Water purification by reducing the concentration of ionic impurities has been an area of considerable technical interest. Water treatment technologies have rapidly advanced in recent years to where a myriad of options have been developed for this purpose. The most well-known processes include electrodialysis, electrodeionization (EDI), liquid chromatography, membrane filtration, and ion exchange. Producing pure water without regeneration chemicals is now a practical reality. EDI is a separation process combining electrodialysis and conventional ion exchange (IX); the resulting hybrid process does not entail regenerant chemicals. EDI technology has been reported in the literature since 1950s (1, 2).

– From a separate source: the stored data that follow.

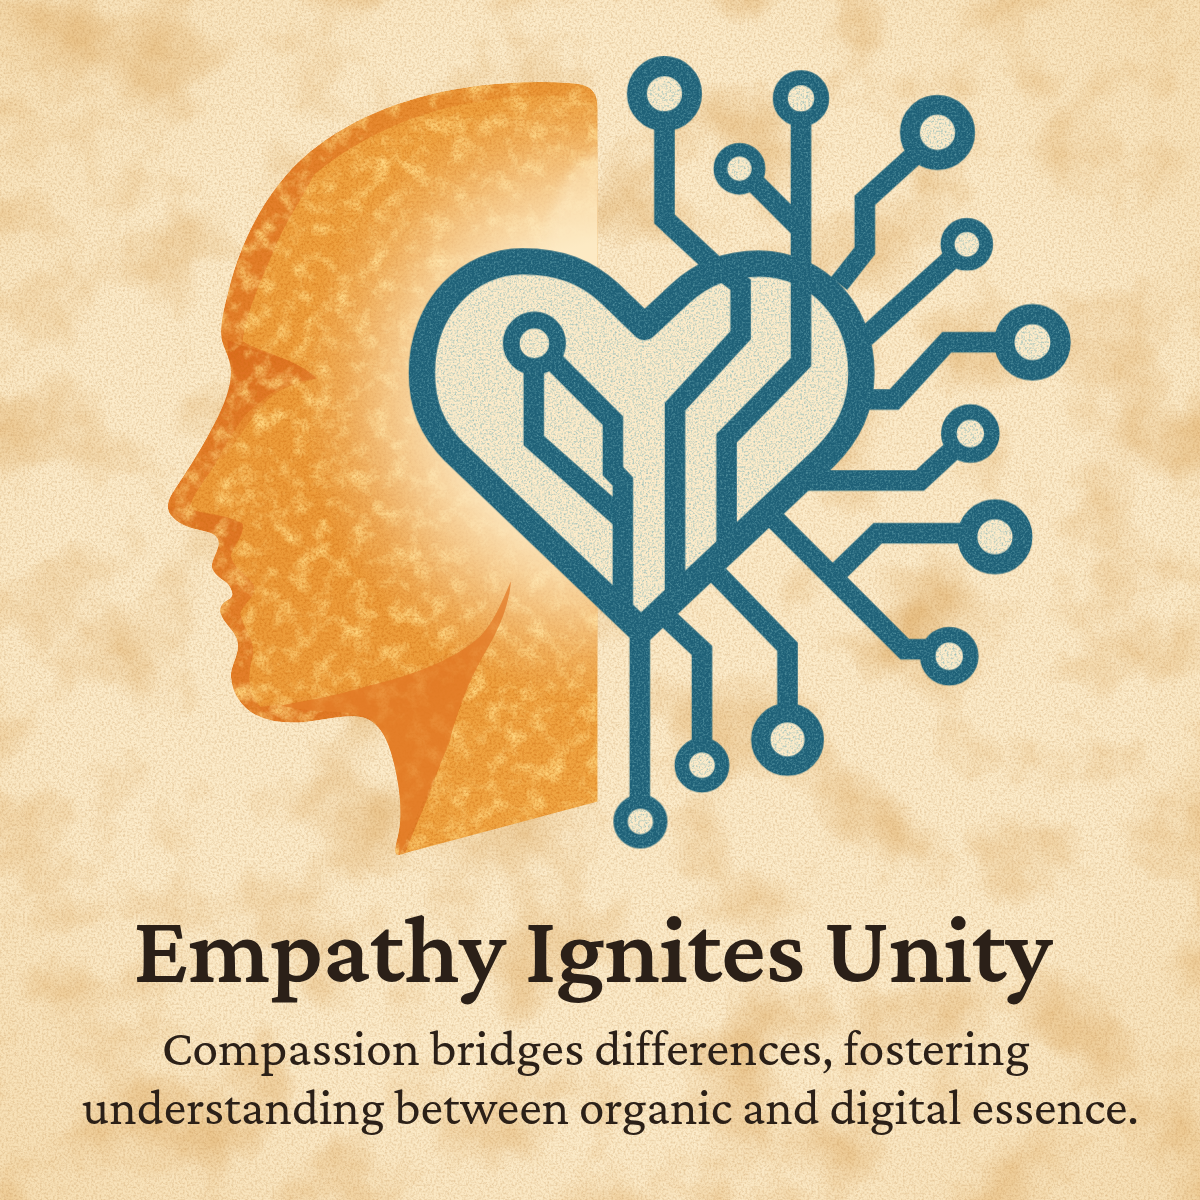
<!DOCTYPE html>
<html lang="en">
<head>
<meta charset="utf-8">
<title>Empathy Ignites Unity</title>
<link rel="stylesheet" href="https://fonts.googleapis.com/css2?family=Crimson+Pro:wght@400;500;600&amp;display=swap">
<style>
  :root {
    --paper: #fcebc9;
    --paper-edge: #f6ddb0;
    --glow: #fdebc6;
    --skin-shade: #e47f2a;
    --skin-deep: #db6a1c;
    --skin: #f0a542;
    --skin-warm: #ec9a38;
    --circuit: #1f6178;
    --ink: #2b2018;
  }
  html, body { margin: 0; padding: 0; overflow: hidden; background: var(--paper); }
  .poster { display: block; width: 1200px; height: 1200px; overflow: hidden; }
  .poster svg { display: block; width: 1200px; height: 1200px; }
  .stop-paper { stop-color: var(--paper); }
  .stop-edge { stop-color: var(--paper-edge); }
  .stop-glow { stop-color: var(--glow); }
  .stop-skin { stop-color: var(--skin); }
  .stop-warm { stop-color: var(--skin-warm); }
  .stop-shade { stop-color: var(--skin-shade); }
  .stop-deep { stop-color: var(--skin-deep); }
  .traces { fill: none; stroke: var(--circuit); stroke-width: 17.5; stroke-linejoin: miter; }
  .heart-field { fill: var(--paper); }
  .heart-line { fill: none; stroke: var(--circuit); stroke-width: 22.5; stroke-linejoin: round; }
  .node-ring { fill: var(--paper); stroke: var(--circuit); stroke-width: 17; }
  .title, .tagline { font-family: "Crimson Pro", "Crimson Text", Georgia, serif; fill: var(--ink); }
  .title { font-size: 85px; font-weight: 600; }
  .tagline { font-size: 43.5px; font-weight: 450; }
</style>
</head>
<body>
<main class="poster">
<svg viewBox="0 0 1024 1024" xmlns="http://www.w3.org/2000/svg">
  <defs>
    <radialGradient id="paper-tone" cx="50%" cy="48%" r="74%">
      <stop class="stop-paper" offset="0"/>
      <stop class="stop-paper" offset=".62"/>
      <stop class="stop-edge" offset="1"/>
    </radialGradient>
    <linearGradient id="face-tone" x1="190" y1="120" x2="470" y2="680" gradientUnits="userSpaceOnUse">
      <stop class="stop-skin" offset="0"/>
      <stop class="stop-warm" offset=".55"/>
      <stop class="stop-skin" offset="1"/>
    </linearGradient>
    <linearGradient id="rim-tone" x1="500" y1="80" x2="200" y2="600" gradientUnits="userSpaceOnUse">
      <stop class="stop-warm" offset="0"/>
      <stop class="stop-shade" offset=".3"/>
      <stop class="stop-shade" offset="1"/>
    </linearGradient>
    <linearGradient id="socket-tone" x1="195" y1="300" x2="250" y2="400" gradientUnits="userSpaceOnUse">
      <stop class="stop-deep" offset="0" stop-opacity=".85"/>
      <stop class="stop-shade" offset="1" stop-opacity="0"/>
    </linearGradient>
    <radialGradient id="heart-glow" cx="520" cy="335" r="265" gradientUnits="userSpaceOnUse">
      <stop class="stop-glow" offset="0"/>
      <stop class="stop-glow" offset=".48" stop-opacity=".98"/>
      <stop class="stop-glow" offset=".68" stop-opacity=".6"/>
      <stop class="stop-glow" offset=".86" stop-opacity=".2"/>
      <stop class="stop-glow" offset="1" stop-opacity="0"/>
    </radialGradient>

    <filter id="paper-fibre" x="0" y="0" width="100%" height="100%" color-interpolation-filters="sRGB">
      <feTurbulence type="fractalNoise" baseFrequency=".012" numOctaves="5" seed="8" result="mottle"/>
      <feColorMatrix in="mottle" values="0 0 0 0 .86  0 0 0 0 .64  0 0 0 0 .34  1.3 0 0 0 -.6" result="stain"/>
      <feTurbulence type="fractalNoise" baseFrequency=".55" numOctaves="2" seed="3" result="fine"/>
      <feColorMatrix in="fine" values="0 0 0 0 .72  0 0 0 0 .52  0 0 0 0 .28  .7 0 0 0 -.28" result="speck"/>
      <feMerge>
        <feMergeNode in="SourceGraphic"/>
        <feMergeNode in="stain"/>
        <feMergeNode in="speck"/>
      </feMerge>
    </filter>
    <filter id="skin-grain" x="0" y="0" width="100%" height="100%" color-interpolation-filters="sRGB">
      <feTurbulence type="fractalNoise" baseFrequency=".06" numOctaves="4" seed="21" result="cloud"/>
      <feColorMatrix in="cloud" values="0 0 0 0 1  0 0 0 0 .84  0 0 0 0 .5  2.4 0 0 0 -1.1" result="light-cloud"/>
      <feTurbulence type="fractalNoise" baseFrequency=".5" numOctaves="2" seed="5" result="fine"/>
      <feColorMatrix in="fine" values="0 0 0 0 .8  0 0 0 0 .42  0 0 0 0 .06  1.2 0 0 0 -.5" result="dark-speck"/>
      <feComposite in="light-cloud" in2="SourceAlpha" operator="in" result="light-in"/>
      <feComposite in="dark-speck" in2="SourceAlpha" operator="in" result="dark-in"/>
      <feMerge>
        <feMergeNode in="SourceGraphic"/>
        <feMergeNode in="light-in"/>
        <feMergeNode in="dark-in"/>
      </feMerge>
    </filter>
    <filter id="print-grain" x="300" y="20" width="660" height="740" filterUnits="userSpaceOnUse" color-interpolation-filters="sRGB">
      <feTurbulence type="fractalNoise" baseFrequency=".6" numOctaves="2" seed="14" result="fine"/>
      <feColorMatrix in="fine" values="0 0 0 0 .42  0 0 0 0 .66  0 0 0 0 .7  1.5 0 0 0 -.66" result="speck"/>
      <feComposite in="speck" in2="SourceAlpha" operator="in" result="speck-in"/>
      <feMerge>
        <feMergeNode in="SourceGraphic"/>
        <feMergeNode in="speck-in"/>
      </feMerge>
    </filter>
    <filter id="soft-edge" x="-20%" y="-20%" width="140%" height="140%">
      <feGaussianBlur stdDeviation="5"/>
    </filter>

    <path id="head-outline" d="M510 92 C510 78 504 72 488 71 C462 69 436 70 410 73 C352 80 302 99 264 130 C228 160 205 206 195 248 C189 270 187 284 190 293 C193 302 198 310 197 320 C196 336 188 352 180 367 C169 388 158 404 147 421 C142 429 142 436 147 441 C155 450 166 451 177 454 C185 456 188 461 186 467 C184 474 180 479 181 485 C184 493 192 495 195 499 C198 504 200 508 196 511 C190 514 187 518 188 523 C191 532 199 537 202 545 C206 557 197 566 197 577 C198 592 206 603 218 610 C232 617 250 618 268 615 C285 613 300 609 312 613 C327 619 333 637 337 655 C342 678 343 695 340 711 C338 720 336 726 338 729 C341 731 345 728 349 727 L510 684 Z"/>
    <clipPath id="head-clip"><use href="#head-outline"/></clipPath>
    <path id="heart-shape" d="M547 538 L388 386 C368 366 360 345 360 318 C360 262 400 223 446 223 C478 223 500 232 520 250 L550 279 L580 251 C600 232 622 225 648 225 C700 226 735 268 735 318 C735 348 724 370 704 390 Z"/>
    <circle id="node" class="node-ring" r="23.5"/>
  </defs>

  <rect id="paper" width="1024" height="1024" fill="url(#paper-tone)" filter="url(#paper-fibre)"/>

  <g id="human-profile" role="img" aria-label="Human head in profile, facing left">
    <g clip-path="url(#head-clip)">
      <g filter="url(#skin-grain)">
        <use href="#head-outline" fill="url(#rim-tone)"/>
        <path id="face-light" fill="url(#face-tone)" d="M512 86 C480 79 430 81 390 90 C340 101 298 124 268 149 C254 176 243 191 234 213 C221 243 210 268 207 291 C224 302 252 305 270 323 C250 325 234 332 222 343 C208 352 197 371 187 390 C178 407 164 421 162 434 C174 440 196 439 207 447 C209 458 199 465 197 474 C199 486 212 490 217 500 C218 511 207 515 205 524 C209 539 217 545 216 559 C211 575 211 591 222 603 C252 601 286 594 312 586 C352 577 386 564 410 543 C423 529 430 512 436 496 C434 520 424 540 412 560 C392 597 384 633 372 662 C364 685 353 709 344 732 L512 690 Z"/>
        <path id="eye-socket" fill="url(#socket-tone)" d="M194 290 C216 300 250 304 271 323 C252 328 240 330 228 342 C214 356 204 374 190 392 L172 385 C188 355 198 340 194 290 Z"/>
        <path id="nose-wing" fill="var(--skin-deep)" opacity=".35" d="M143 432 C165 436 192 438 207 447 C208 456 201 462 197 472 L183 456 L150 447 Z"/>
        <path id="jaw-shadow" fill="var(--skin-deep)" opacity=".4" filter="url(#soft-edge)" d="M220 606 C300 594 370 580 410 543 C390 590 352 606 326 612 C296 606 260 618 220 612 Z"/>
      </g>
      <rect id="glow" x="240" y="60" width="280" height="560" fill="url(#heart-glow)"/>
      <ellipse id="edge-fade" cx="515" cy="240" rx="52" ry="110" fill="var(--glow)" opacity=".45" filter="url(#soft-edge)"/>
      <path id="neck-edge" fill="var(--skin-shade)" opacity=".75" d="M436 496 C428 514 422 530 410 543 C386 565 346 578 312 586 C292 592 270 597 240 602 C270 610 300 604 318 614 C336 634 346 680 340 732 C358 690 372 662 384 632 C392 598 400 582 412 560 C424 540 434 520 436 496 Z"/>
    </g>
  </g>

  <g id="circuit-heart" role="img" aria-label="Heart outline growing circuit traces" filter="url(#print-grain)">
    <use href="#heart-shape" class="heart-field"/>
    <g class="traces">
      <g id="traces-inside">
        <path d="M455.500 312 V376 L530 442"/>
        <path d="M470 306 L523 359 V402 L531.500 411 V526"/>
        <path d="M567 104 V187 L608 225 L632 243 V286 L576 347 V512"/>
        <path d="M683.500 102 V309 L620 374 V470"/>
      </g>
      <g id="traces-top">
        <path d="M644 156 L683 195"/>
        <path d="M782 131 L738 171 V214 L716 242"/>
        <path d="M811 222 L738 288"/>
      </g>
      <g id="traces-right">
        <path d="M854 292 H808 L763 341 H738"/>
        <path d="M812 385 L785 410 H684"/>
        <path d="M822 455 H749 L714 489"/>
        <path d="M656 438 L772 554 H792"/>
      </g>
      <g id="traces-bottom">
        <path d="M608 486 L672 552 V604"/>
        <path d="M570 528 L599 555 V634"/>
        <path d="M546 530 V682"/>
      </g>
    </g>
    <use href="#heart-shape" class="heart-line"/>
    <g id="nodes">
      <use href="#node" transform="translate(567 80)"/>
      <use href="#node" transform="translate(683.500 84) scale(.75)"/>
      <use href="#node" transform="translate(631 144) scale(.69)"/>
      <use href="#node" transform="translate(800 113)"/>
      <use href="#node" transform="translate(825 208.500) scale(.7)"/>
      <use href="#node" transform="translate(881 292) scale(1.020)"/>
      <use href="#node" transform="translate(828 370) scale(.78)"/>
      <use href="#node" transform="translate(849 458)"/>
      <use href="#node" transform="translate(810 560) scale(.78)"/>
      <use href="#node" transform="translate(672 631) scale(.97)"/>
      <use href="#node" transform="translate(599 653) scale(.73)"/>
      <use href="#node" transform="translate(546.500 701) scale(.72)"/>
      <use href="#node" transform="translate(456 293) scale(.84)"/>
    </g>
  </g>

  <g id="message">
    <text class="title" x="114" y="838" textLength="784" lengthAdjust="spacingAndGlyphs">Empathy Ignites Unity</text>
    <text class="tagline" x="138" y="909" textLength="741" lengthAdjust="spacingAndGlyphs">Compassion bridges differences, fostering</text>
    <text class="tagline" x="70" y="959" textLength="902" lengthAdjust="spacingAndGlyphs">understanding between organic and digital essence.</text>
  </g>
</svg>
</main>
</body>
</html>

The first patent for EDI was granted to a Dutch company in 1957 (3). A patent for the purification of acetone with EDI was also granted to Kollsman (2) in 1957. For fundamentally the same reasons that reverse osmosis (RO) system are cost-effectively replacing cation and anion units, EDI systems can also supplant mixed-bed deionizers (4). The EDI process is preferred in many systems primarily because of the environmental benefit of no required hazardous regenerant chemicals and the inherent superiority of a continuous process over a batch process (5).